--- Records for this exercise ---
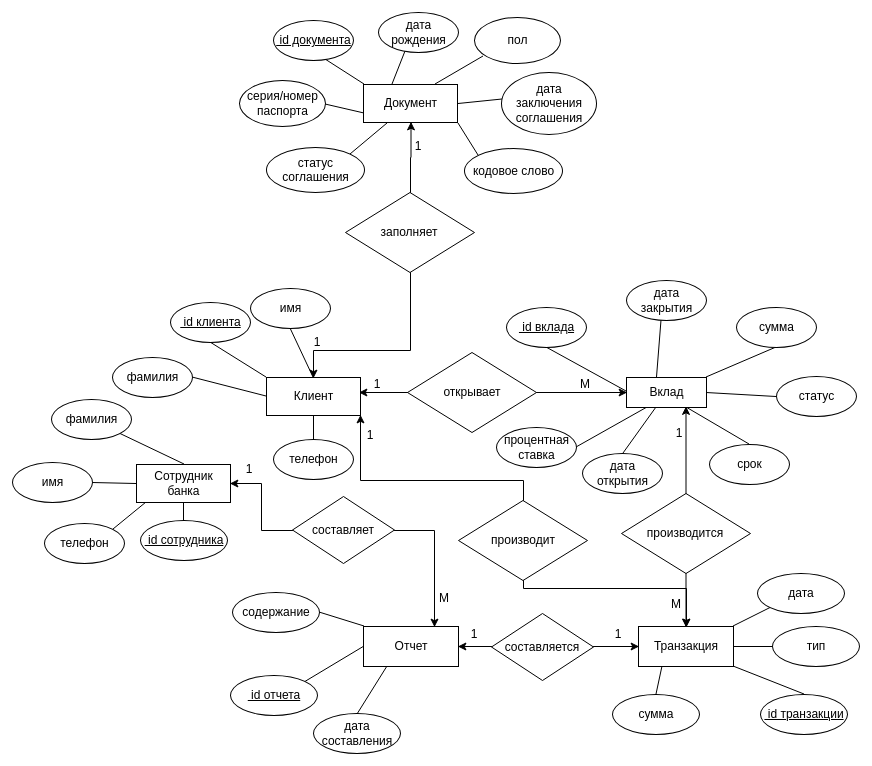
<!DOCTYPE html>
<html lang="ru">
<head>
<meta charset="utf-8">
<title>ER-диаграмма: банковские вклады</title>
<style>
:root { --ink: #000; --paper: #fff; }
* { box-sizing: border-box; }
html, body { margin: 0; background: var(--paper); overflow: hidden; }
.diagram {
  position: relative; width: 872px; height: 766px; overflow: hidden;
  background: var(--paper); color: var(--ink);
  font: 12px/14.4px "Liberation Sans", Helvetica, Arial, sans-serif;
}
.links { position: absolute; inset: 0; display: block; }
.links line, .links path, .links polygon { stroke: var(--ink); stroke-width: 1; fill: none; }
.links polygon { fill: var(--paper); }
.links .head { fill: var(--ink); }
.node {
  position: absolute; left: var(--x); top: var(--y); width: var(--w, 81px); height: var(--h, 41px);
  display: flex; align-items: center; justify-content: center;
  text-align: center; white-space: nowrap;
}
.entity, .attribute { border: 1px solid var(--ink); background: var(--paper); }
.entity { --w: 95px; --h: 39px; }
.attribute { border-radius: 50%; }
.wide { --w: 88px; }
.key { text-decoration: underline; }
.relation { --w: 130px; --h: 81px; }
.count { position: absolute; left: var(--x); top: var(--y); transform: translate(-50%, -50%); }
</style>
</head>
<body>
<main class="diagram">
  <svg class="links" width="872" height="766" viewBox="0 0 872 766" aria-hidden="true">
    <defs>
      <marker id="arrow" markerUnits="userSpaceOnUse" markerWidth="10" markerHeight="10" refX="8" refY="5" orient="auto-start-reverse">
        <path class="head" d="M8 5 L1 8.5 L2.8 5 L1 1.5 Z"/>
      </marker>
    </defs>
    <g class="attribute-links">
      <line x1="325" y1="59" x2="364" y2="84"/>
      <line x1="405" y1="51" x2="392" y2="84"/>
      <line x1="483" y1="56" x2="435" y2="84"/>
      <line x1="502" y1="99" x2="458" y2="103.5"/>
      <line x1="325" y1="104" x2="364" y2="113"/>
      <line x1="350" y1="154" x2="387" y2="123"/>
      <line x1="478" y1="155" x2="458" y2="123"/>
      <line x1="210" y1="342" x2="266" y2="377"/>
      <line x1="290" y1="328" x2="313" y2="377"/>
      <line x1="192" y1="377" x2="266" y2="396"/>
      <line x1="313.5" y1="416" x2="313.5" y2="440"/>
      <line x1="546" y1="347" x2="626" y2="391"/>
      <line x1="661" y1="320" x2="656.5" y2="377"/>
      <line x1="776" y1="347" x2="706" y2="377"/>
      <line x1="776" y1="396.5" x2="706" y2="392.5"/>
      <line x1="749" y1="444" x2="686" y2="407"/>
      <line x1="576" y1="447" x2="647" y2="407"/>
      <line x1="623" y1="453" x2="656" y2="407"/>
      <line x1="119" y1="433" x2="184" y2="464"/>
      <line x1="92" y1="482.5" x2="136" y2="483.5"/>
      <line x1="113" y1="529" x2="146" y2="502"/>
      <line x1="183.5" y1="502" x2="183.5" y2="521"/>
      <line x1="319" y1="612" x2="364" y2="626"/>
      <line x1="304" y1="682" x2="364" y2="646"/>
      <line x1="357" y1="714" x2="387" y2="666"/>
      <line x1="656" y1="694" x2="662" y2="666"/>
      <line x1="804" y1="694" x2="733" y2="666"/>
      <line x1="772" y1="646.5" x2="733" y2="646.5"/>
      <line x1="771" y1="607" x2="733" y2="626"/>
    </g>
    <g class="relation-links">
      <path marker-end="url(#arrow)" d="M410.5 193 V157.5 H411 V123"/>
      <path marker-end="url(#arrow)" d="M410.5 272 V350.5 H313.5 V377"/>
      <path marker-end="url(#arrow)" d="M408 392.5 H360"/>
      <path marker-end="url(#arrow)" d="M536 392.5 H626"/>
      <path marker-end="url(#arrow)" d="M523.5 501 V480.5 H360.5 V416"/>
      <path marker-end="url(#arrow)" d="M523.5 580 V588.5 H686.5 V626"/>
      <path marker-end="url(#arrow)" d="M686 494 V407.5"/>
      <path marker-end="url(#arrow)" d="M686 573 V626"/>
      <path marker-end="url(#arrow)" d="M293 530.5 H261.5 V483.5 H231"/>
      <path marker-end="url(#arrow)" d="M394 530.5 H434.5 V626"/>
      <path marker-end="url(#arrow)" d="M492 646.5 H459"/>
      <path marker-end="url(#arrow)" d="M593 646.5 H638"/>
    </g>
    <g class="relation-shapes">
      <polygon points="410,192.5 474.5,232.5 410,272.5 345.5,232.5"/>
      <polygon points="472,352.5 536.5,392.5 472,432.5 407.5,392.5"/>
      <polygon points="523,500.5 587.5,540.5 523,580.5 458.5,540.5"/>
      <polygon points="686,493.5 750.5,533.5 686,573.5 621.5,533.5"/>
      <polygon points="343.5,496.5 394.5,530 343.5,563.5 292.5,530"/>
      <polygon points="542.5,613.5 593.5,647 542.5,680.5 491.5,647"/>
    </g>
  </svg>

  <!-- Документ -->
  <div class="node entity" style="--x:363px;--y:84px">Документ</div>
  <div class="node attribute" style="--x:273px;--y:20px"><span class="key">&nbsp;id документа</span></div>
  <div class="node attribute" style="--x:378px;--y:12px">дата<br>рождения</div>
  <div class="node attribute" style="--x:474px;--y:17px;--w:87px;--h:47px">пол</div>
  <div class="node attribute" style="--x:501px;--y:72px;--w:96px;--h:63px">дата<br>заключения<br>соглашения</div>
  <div class="node attribute" style="--x:239px;--y:80px;--w:87px;--h:47px">серия/номер<br>паспорта</div>
  <div class="node attribute" style="--x:266px;--y:147px;--w:99px;--h:46px">статус<br>соглашения</div>
  <div class="node attribute" style="--x:464px;--y:148px;--w:99px;--h:46px">кодовое слово</div>

  <!-- Клиент -->
  <div class="node entity" style="--x:266px;--y:377px">Клиент</div>
  <div class="node attribute" style="--x:170px;--y:302px"><span class="key">&nbsp;id клиента</span></div>
  <div class="node attribute" style="--x:250px;--y:288px">имя</div>
  <div class="node attribute" style="--x:112px;--y:357px">фамилия</div>
  <div class="node attribute" style="--x:273px;--y:439px">телефон</div>

  <!-- Вклад -->
  <div class="node entity" style="--x:626px;--y:377px;--w:81px;--h:31px">Вклад</div>
  <div class="node attribute" style="--x:506px;--y:307px"><span class="key">&nbsp;id вклада</span></div>
  <div class="node attribute" style="--x:626px;--y:280px">дата<br>закрытия</div>
  <div class="node attribute" style="--x:736px;--y:307px">сумма</div>
  <div class="node attribute" style="--x:776px;--y:376px">статус</div>
  <div class="node attribute" style="--x:709px;--y:444px">срок</div>
  <div class="node attribute" style="--x:582px;--y:453px">дата<br>открытия</div>
  <div class="node attribute" style="--x:496px;--y:427px">процентная<br>ставка</div>

  <!-- Сотрудник банка -->
  <div class="node entity" style="--x:136px;--y:464px">Сотрудник<br>банка</div>
  <div class="node attribute" style="--x:51px;--y:399px">фамилия</div>
  <div class="node attribute" style="--x:12px;--y:462px">имя</div>
  <div class="node attribute" style="--x:44px;--y:523px">телефон</div>
  <div class="node attribute wide" style="--x:140px;--y:520px"><span class="key">&nbsp;id сотрудника</span></div>

  <!-- Отчет -->
  <div class="node entity" style="--x:363px;--y:626px;--w:96px;--h:41px">Отчет</div>
  <div class="node attribute wide" style="--x:232px;--y:592px">содержание</div>
  <div class="node attribute wide" style="--x:230px;--y:675px"><span class="key">&nbsp;id отчета</span></div>
  <div class="node attribute wide" style="--x:313px;--y:713px">дата<br>составления</div>

  <!-- Транзакция -->
  <div class="node entity" style="--x:638px;--y:626px;--w:96px;--h:41px">Транзакция</div>
  <div class="node attribute wide" style="--x:757px;--y:573px">дата</div>
  <div class="node attribute wide" style="--x:772px;--y:626px">тип</div>
  <div class="node attribute wide" style="--x:760px;--y:694px"><span class="key">&nbsp;id транзакции</span></div>
  <div class="node attribute wide" style="--x:612px;--y:694px">сумма</div>

  <!-- Связи -->
  <div class="node relation" style="--x:344px;--y:192px">заполняет</div>
  <div class="node relation" style="--x:407px;--y:352px">открывает</div>
  <div class="node relation" style="--x:458px;--y:500px">производит</div>
  <div class="node relation" style="--x:620px;--y:493px">производится</div>
  <div class="node relation" style="--x:278px;--y:490px">составляет</div>
  <div class="node relation" style="--x:477px;--y:607px">составляется</div>

  <!-- Кратность -->
  <span class="count" style="--x:418px;--y:146px">1</span>
  <span class="count" style="--x:317px;--y:342px">1</span>
  <span class="count" style="--x:377px;--y:384px">1</span>
  <span class="count" style="--x:585px;--y:384px">M</span>
  <span class="count" style="--x:370px;--y:435px">1</span>
  <span class="count" style="--x:679px;--y:433px">1</span>
  <span class="count" style="--x:249px;--y:469px">1</span>
  <span class="count" style="--x:444px;--y:598px">M</span>
  <span class="count" style="--x:676px;--y:604px">M</span>
  <span class="count" style="--x:474px;--y:634px">1</span>
  <span class="count" style="--x:618px;--y:634px">1</span>
</main>
</body>
</html>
---
#### [Task objective]
Copy out each line of the records that holds the string "paper".

#### [Reply]
:root { --ink: #000; --paper: #fff; }
html, body { margin: 0; background: var(--paper); overflow: hidden; }
  background: var(--paper); color: var(--ink);
.links polygon { fill: var(--paper); }
.entity, .attribute { border: 1px solid var(--ink); background: var(--paper); }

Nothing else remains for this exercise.